- PROBLEM: Count the lines below that contain the word "head", and state only that number.

(Plain-text document sources)

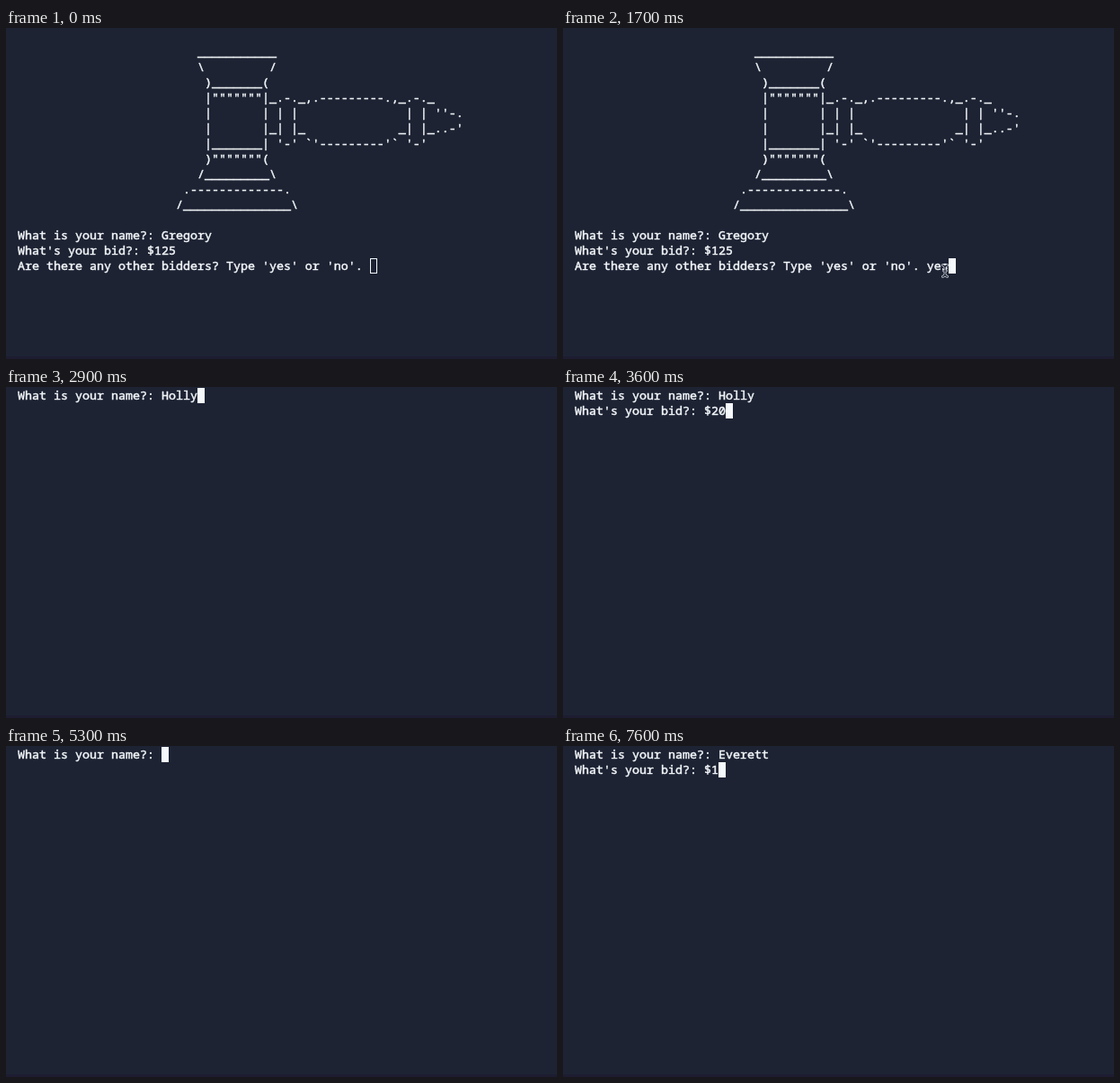
Recreate the animation shown at these times as an HTML page. Size 613 px wide and 368 px high, loop 8 s.

```html
<!DOCTYPE html>
<html lang="en">
<head>
<meta charset="utf-8">
<title>Secret auction</title>
<style>
  html, body { margin: 0; width: 100%; height: 100%; overflow: hidden; background: #1d2333; }
  svg { display: block; width: 613px; height: 368px; }
  text {
    font: 13.333px "Noto Sans Mono", "DejaVu Sans Mono", monospace;
    fill: #f5f9fc; stroke: #f5f9fc; stroke-width: 0.45px;
    white-space: pre; font-variant-ligatures: none;
  }
</style>
</head>
<body>
<svg viewBox="0 0 613 368">
  <defs>
    <path id="beam" d="M-2.6-6.4Q0-5.6 0-3.6Q0-5.6 2.6-6.4M0-3.6V3.6M-2.6 6.4Q0 5.6 0 3.6Q0 5.6 2.6 6.4M-1.4 0H1.4"/>
  </defs>
  <rect width="613" height="368" fill="#1d2333"/>
  <rect y="365" width="613" height="3" fill="#1d1c31"/>
  <g id="rows"></g>
  <rect id="caret" stroke="#f5f9fc"/>
  <g id="pointer" fill="none" stroke-linecap="round" stroke-linejoin="round">
    <use href="#beam" stroke="#c9cdd4" stroke-width="2.8"/>
    <use href="#beam" stroke="#1d2333" stroke-width="1.1"/>
  </g>
</svg>
<script>
const LOOP = 8000, CELL = 8, ROW = 17, LEFT = 13, TOP = 1;
const ASK_NAME = "What is your name?: ";
const ASK_BID = "What's your bid?: $";
const ASK_MORE = "Are there any other bidders? Type 'yes' or 'no'. ";

const gavel = String.raw`
                         ___________
                         \         /
                          )_______(
                          |"""""""|_.-._,.---------.,_.-._
                          |       | | |               | | ''-.
                          |       |_| |_             _| |_..-'
                          |_______| '-' ${"`"}'---------'${"`"} '-'
                          )"""""""(
                         /_________\
                       .-------------.
                      /_______________\
`.split("\n");

// Each field: prompt, answer, time the prompt appears, key times.
const rounds = [
  { start: 0, head: gavel, fields: [
    [ASK_NAME + "Gregory", "", 0, []],
    [ASK_BID + "125", "", 0, []],
    [ASK_MORE, "yes", 0, [1200, 1300, 1700]]
  ] },
  { start: 2000, head: [], fields: [
    [ASK_NAME, "Holly", 2000, [2400, 2600, 2700, 2800, 2900]],
    [ASK_BID, "200", 3200, [3400, 3600, 3700]],
    [ASK_MORE, "yes", 4000, [4900, 5000, 5100]]
  ] },
  { start: 5300, head: [], fields: [
    [ASK_NAME, "Everett", 5300, [6000, 6100, 6200, 6400, 6500, 6700, 6900]],
    [ASK_BID, "1", 7000, [7600]]
  ] }
];

const $ = id => document.getElementById(id);
const set = (el, attrs) => Object.entries(attrs).forEach(([k, v]) => el.setAttribute(k, v));

const lines = Array.from({ length: 16 }, (_, i) => {
  const el = document.createElementNS("http://www.w3.org/2000/svg", "text");
  set(el, { x: LEFT, y: TOP + ROW * i + 13.3 });
  return $("rows").appendChild(el);
});

function screenAt(t) {
  const round = rounds.findLast(r => t >= r.start);
  const typed = round.fields
    .filter(field => t >= field[2])
    .map(([prompt, answer, , keys]) => prompt + answer.slice(0, keys.filter(k => t >= k).length));
  return [...round.head, ...typed];
}

function drawCaret(screen, focused) {
  const row = screen.length - 1;
  const inset = focused ? 0 : 0.5;
  set($("caret"), {
    x: LEFT + CELL * screen[row].length + inset,
    y: TOP + ROW * row + inset,
    width: CELL - 2 * inset,
    height: ROW - 2 * inset,
    fill: focused ? "#f5f9fc" : "none",
    "stroke-width": focused ? 0 : 1
  });
}

function drawPointer(t) {
  const left = 1 - Math.min(1, Math.floor(t / 100) / 7);
  const away = left * left;
  set($("pointer"), {
    transform: `translate(${425 - 20 * away} ${270 + 108 * away})`,
    visibility: t < 2600 ? "visible" : "hidden"
  });
}

function draw(t) {
  const screen = screenAt(t);
  lines.forEach((el, i) => {
    const text = screen[i] || "";
    if (el.textContent !== text) el.textContent = text;
  });
  drawCaret(screen, t >= 700);
  drawPointer(t);
}

const began = performance.now();
function tick() {
  draw((performance.now() - began) % LOOP);
  requestAnimationFrame(tick);
}
draw(0);
requestAnimationFrame(tick);
</script>
</body>
</html>
```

- WRITTEN REPLY: 6